What you are asked to do: Return only those lines of the material that contain "stick".

Recorded information:
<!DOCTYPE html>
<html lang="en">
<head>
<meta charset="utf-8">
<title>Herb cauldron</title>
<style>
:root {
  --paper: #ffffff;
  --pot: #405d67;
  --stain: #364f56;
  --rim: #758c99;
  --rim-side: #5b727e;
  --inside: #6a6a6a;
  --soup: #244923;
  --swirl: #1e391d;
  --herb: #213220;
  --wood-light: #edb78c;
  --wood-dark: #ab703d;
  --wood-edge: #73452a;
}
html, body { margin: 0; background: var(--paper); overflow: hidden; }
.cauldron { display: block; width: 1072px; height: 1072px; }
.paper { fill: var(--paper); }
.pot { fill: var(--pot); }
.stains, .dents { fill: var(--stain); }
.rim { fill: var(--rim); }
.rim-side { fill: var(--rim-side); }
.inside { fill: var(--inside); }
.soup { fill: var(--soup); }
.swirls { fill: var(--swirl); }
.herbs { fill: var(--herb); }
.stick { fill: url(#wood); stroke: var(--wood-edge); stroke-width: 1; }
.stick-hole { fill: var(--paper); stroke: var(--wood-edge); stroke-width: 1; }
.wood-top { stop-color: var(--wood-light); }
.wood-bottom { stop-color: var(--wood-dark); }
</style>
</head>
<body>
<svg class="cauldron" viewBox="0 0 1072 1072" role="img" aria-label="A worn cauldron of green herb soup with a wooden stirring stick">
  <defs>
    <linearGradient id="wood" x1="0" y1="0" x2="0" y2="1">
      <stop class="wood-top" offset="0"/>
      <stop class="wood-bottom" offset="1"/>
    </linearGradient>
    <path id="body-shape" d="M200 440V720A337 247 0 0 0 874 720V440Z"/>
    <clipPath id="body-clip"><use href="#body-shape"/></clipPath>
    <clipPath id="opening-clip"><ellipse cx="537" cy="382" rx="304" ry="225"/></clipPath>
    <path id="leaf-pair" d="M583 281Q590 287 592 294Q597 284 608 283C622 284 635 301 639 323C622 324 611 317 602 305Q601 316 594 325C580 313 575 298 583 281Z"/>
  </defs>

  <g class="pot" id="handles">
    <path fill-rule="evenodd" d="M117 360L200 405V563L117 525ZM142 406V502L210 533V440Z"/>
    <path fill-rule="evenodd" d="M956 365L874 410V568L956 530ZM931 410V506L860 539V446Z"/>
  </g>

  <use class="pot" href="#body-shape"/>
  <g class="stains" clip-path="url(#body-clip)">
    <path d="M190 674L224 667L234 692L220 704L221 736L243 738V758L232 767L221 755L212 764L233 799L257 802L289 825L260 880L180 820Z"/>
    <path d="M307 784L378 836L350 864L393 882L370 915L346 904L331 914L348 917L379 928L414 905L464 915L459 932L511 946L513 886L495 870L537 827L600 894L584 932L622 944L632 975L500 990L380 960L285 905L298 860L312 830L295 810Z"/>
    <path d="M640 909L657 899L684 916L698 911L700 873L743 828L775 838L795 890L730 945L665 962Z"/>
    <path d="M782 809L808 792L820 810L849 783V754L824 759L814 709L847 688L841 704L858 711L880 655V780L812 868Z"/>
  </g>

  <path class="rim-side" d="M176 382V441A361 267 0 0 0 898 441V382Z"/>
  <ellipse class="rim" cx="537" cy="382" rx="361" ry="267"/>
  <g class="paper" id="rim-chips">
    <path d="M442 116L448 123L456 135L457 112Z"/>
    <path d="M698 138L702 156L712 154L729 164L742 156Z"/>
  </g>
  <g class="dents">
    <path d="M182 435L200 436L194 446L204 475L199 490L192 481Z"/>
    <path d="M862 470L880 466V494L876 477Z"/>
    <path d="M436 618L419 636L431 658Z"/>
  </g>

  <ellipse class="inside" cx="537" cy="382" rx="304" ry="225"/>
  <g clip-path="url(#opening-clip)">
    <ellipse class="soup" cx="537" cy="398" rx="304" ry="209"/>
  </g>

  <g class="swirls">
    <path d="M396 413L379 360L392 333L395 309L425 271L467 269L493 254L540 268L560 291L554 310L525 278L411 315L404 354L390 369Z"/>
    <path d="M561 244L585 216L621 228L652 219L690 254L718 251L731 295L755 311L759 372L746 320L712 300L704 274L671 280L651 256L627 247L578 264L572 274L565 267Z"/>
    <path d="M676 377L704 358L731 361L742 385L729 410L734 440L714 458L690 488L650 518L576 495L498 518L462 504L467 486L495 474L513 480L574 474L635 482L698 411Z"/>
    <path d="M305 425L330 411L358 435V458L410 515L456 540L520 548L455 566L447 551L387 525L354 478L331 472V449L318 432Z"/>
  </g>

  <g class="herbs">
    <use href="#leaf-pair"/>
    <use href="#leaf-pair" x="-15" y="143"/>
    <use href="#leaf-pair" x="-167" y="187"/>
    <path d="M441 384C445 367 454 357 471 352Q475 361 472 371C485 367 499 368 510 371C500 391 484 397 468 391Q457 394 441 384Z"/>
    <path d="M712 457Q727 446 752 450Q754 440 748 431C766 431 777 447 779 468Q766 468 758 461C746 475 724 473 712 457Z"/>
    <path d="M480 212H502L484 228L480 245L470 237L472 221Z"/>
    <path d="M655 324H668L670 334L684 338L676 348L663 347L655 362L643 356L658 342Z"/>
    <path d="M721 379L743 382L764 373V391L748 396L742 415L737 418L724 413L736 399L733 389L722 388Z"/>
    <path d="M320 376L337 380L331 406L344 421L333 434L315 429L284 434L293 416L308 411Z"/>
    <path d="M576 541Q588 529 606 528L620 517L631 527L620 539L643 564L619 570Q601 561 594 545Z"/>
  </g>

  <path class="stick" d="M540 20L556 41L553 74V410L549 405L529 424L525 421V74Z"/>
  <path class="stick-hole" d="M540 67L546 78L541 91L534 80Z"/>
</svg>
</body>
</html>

Task solution:
.stick { fill: url(#wood); stroke: var(--wood-edge); stroke-width: 1; }
.stick-hole { fill: var(--paper); stroke: var(--wood-edge); stroke-width: 1; }
<svg class="cauldron" viewBox="0 0 1072 1072" role="img" aria-label="A worn cauldron of green herb soup with a wooden stirring stick">
  <path class="stick" d="M540 20L556 41L553 74V410L549 405L529 424L525 421V74Z"/>
  <path class="stick-hole" d="M540 67L546 78L541 91L534 80Z"/>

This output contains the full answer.